* [Required work] Tally every line in the data that has the word "noise" and report only the total.

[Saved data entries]
[Start of Attachment]

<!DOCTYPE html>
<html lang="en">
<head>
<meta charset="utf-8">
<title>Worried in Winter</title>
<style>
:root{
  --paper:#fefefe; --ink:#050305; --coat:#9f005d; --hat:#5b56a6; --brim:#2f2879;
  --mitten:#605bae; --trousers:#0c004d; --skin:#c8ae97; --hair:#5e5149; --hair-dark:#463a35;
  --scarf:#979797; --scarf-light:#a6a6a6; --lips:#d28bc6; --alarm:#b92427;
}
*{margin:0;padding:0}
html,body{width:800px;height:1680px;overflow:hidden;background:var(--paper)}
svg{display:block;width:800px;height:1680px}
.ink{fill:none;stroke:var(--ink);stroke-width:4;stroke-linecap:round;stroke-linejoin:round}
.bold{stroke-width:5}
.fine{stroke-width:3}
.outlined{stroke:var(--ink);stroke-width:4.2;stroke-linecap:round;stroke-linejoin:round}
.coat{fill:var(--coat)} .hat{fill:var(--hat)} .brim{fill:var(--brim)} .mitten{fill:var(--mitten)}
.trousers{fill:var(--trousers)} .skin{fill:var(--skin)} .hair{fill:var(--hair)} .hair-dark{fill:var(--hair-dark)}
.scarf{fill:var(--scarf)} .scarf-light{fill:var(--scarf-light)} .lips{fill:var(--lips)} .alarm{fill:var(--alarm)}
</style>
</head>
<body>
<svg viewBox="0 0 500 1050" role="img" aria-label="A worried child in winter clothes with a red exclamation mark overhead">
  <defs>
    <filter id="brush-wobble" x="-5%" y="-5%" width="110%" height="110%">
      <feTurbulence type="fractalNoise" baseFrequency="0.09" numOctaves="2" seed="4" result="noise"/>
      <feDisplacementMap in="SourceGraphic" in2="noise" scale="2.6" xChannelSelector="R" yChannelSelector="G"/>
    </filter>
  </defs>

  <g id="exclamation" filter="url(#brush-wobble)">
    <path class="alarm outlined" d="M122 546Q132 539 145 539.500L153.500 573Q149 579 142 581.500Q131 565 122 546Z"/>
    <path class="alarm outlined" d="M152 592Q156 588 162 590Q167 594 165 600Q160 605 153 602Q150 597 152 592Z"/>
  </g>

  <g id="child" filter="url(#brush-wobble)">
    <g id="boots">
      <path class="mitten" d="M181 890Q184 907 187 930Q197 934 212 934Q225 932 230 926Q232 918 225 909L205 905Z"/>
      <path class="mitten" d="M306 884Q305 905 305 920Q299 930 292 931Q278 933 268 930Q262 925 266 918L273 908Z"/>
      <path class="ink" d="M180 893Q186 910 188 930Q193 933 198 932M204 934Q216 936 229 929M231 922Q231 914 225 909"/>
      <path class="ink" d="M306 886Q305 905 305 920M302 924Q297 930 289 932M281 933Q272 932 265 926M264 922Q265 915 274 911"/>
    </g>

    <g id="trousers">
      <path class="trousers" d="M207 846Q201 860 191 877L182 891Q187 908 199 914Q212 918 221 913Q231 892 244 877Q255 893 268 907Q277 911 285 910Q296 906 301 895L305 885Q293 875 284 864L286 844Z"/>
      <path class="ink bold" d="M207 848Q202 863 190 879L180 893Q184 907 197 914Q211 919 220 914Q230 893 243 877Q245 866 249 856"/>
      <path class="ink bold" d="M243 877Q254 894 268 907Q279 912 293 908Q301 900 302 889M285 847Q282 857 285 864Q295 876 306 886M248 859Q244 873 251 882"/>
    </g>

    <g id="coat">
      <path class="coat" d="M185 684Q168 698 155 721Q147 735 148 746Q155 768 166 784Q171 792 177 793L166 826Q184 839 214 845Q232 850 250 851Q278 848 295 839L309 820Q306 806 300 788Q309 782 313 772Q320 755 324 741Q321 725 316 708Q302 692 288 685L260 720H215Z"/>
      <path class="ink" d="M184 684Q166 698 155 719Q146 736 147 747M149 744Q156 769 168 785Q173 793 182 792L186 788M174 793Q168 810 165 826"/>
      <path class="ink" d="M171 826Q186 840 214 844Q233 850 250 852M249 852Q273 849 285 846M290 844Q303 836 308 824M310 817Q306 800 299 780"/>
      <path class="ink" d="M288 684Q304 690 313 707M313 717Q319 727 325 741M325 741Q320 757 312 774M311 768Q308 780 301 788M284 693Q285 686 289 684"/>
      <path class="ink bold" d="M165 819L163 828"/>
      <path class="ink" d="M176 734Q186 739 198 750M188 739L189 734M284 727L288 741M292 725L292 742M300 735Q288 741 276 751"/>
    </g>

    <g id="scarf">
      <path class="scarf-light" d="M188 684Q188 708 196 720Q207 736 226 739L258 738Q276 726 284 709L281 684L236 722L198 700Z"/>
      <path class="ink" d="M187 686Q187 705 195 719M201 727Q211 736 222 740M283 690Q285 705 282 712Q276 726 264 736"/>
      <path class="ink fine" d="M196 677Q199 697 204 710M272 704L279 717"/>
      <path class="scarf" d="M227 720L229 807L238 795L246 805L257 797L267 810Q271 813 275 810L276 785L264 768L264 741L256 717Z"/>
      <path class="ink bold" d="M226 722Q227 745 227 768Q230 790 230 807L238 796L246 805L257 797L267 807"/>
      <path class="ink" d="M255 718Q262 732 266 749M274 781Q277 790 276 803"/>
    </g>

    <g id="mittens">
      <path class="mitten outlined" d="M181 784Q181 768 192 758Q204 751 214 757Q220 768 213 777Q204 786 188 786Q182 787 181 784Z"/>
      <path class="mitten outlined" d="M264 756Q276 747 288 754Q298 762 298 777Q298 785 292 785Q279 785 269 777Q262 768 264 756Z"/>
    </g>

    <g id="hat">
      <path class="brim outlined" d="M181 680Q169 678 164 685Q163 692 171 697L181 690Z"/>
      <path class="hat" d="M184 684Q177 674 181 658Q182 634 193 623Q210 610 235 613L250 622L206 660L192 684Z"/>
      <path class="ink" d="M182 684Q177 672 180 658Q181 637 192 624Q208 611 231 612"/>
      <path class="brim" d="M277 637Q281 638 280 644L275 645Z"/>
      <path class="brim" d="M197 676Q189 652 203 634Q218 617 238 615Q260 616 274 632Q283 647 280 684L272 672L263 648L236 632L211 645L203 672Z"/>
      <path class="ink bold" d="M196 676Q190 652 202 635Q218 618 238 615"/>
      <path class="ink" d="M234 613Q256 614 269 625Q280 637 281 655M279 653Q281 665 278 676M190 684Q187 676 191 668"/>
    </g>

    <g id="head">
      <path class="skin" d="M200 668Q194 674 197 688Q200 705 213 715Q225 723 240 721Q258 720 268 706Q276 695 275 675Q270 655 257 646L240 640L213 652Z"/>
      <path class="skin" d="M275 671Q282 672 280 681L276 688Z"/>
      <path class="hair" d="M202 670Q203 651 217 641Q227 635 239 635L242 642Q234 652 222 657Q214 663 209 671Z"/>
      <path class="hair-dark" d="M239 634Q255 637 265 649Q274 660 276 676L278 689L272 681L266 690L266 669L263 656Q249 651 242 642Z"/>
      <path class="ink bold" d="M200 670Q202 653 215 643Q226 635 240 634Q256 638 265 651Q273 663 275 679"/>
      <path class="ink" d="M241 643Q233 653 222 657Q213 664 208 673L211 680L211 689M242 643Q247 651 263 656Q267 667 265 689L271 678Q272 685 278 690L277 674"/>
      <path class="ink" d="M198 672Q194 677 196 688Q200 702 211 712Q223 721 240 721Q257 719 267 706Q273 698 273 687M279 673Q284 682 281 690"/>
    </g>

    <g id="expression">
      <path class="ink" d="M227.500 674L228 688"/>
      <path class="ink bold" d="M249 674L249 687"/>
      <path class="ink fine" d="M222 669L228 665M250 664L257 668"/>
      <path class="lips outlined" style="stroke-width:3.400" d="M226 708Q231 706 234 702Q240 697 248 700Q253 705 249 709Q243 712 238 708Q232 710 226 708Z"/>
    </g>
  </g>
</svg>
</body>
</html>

[End of Attachment]

* [Response area] 2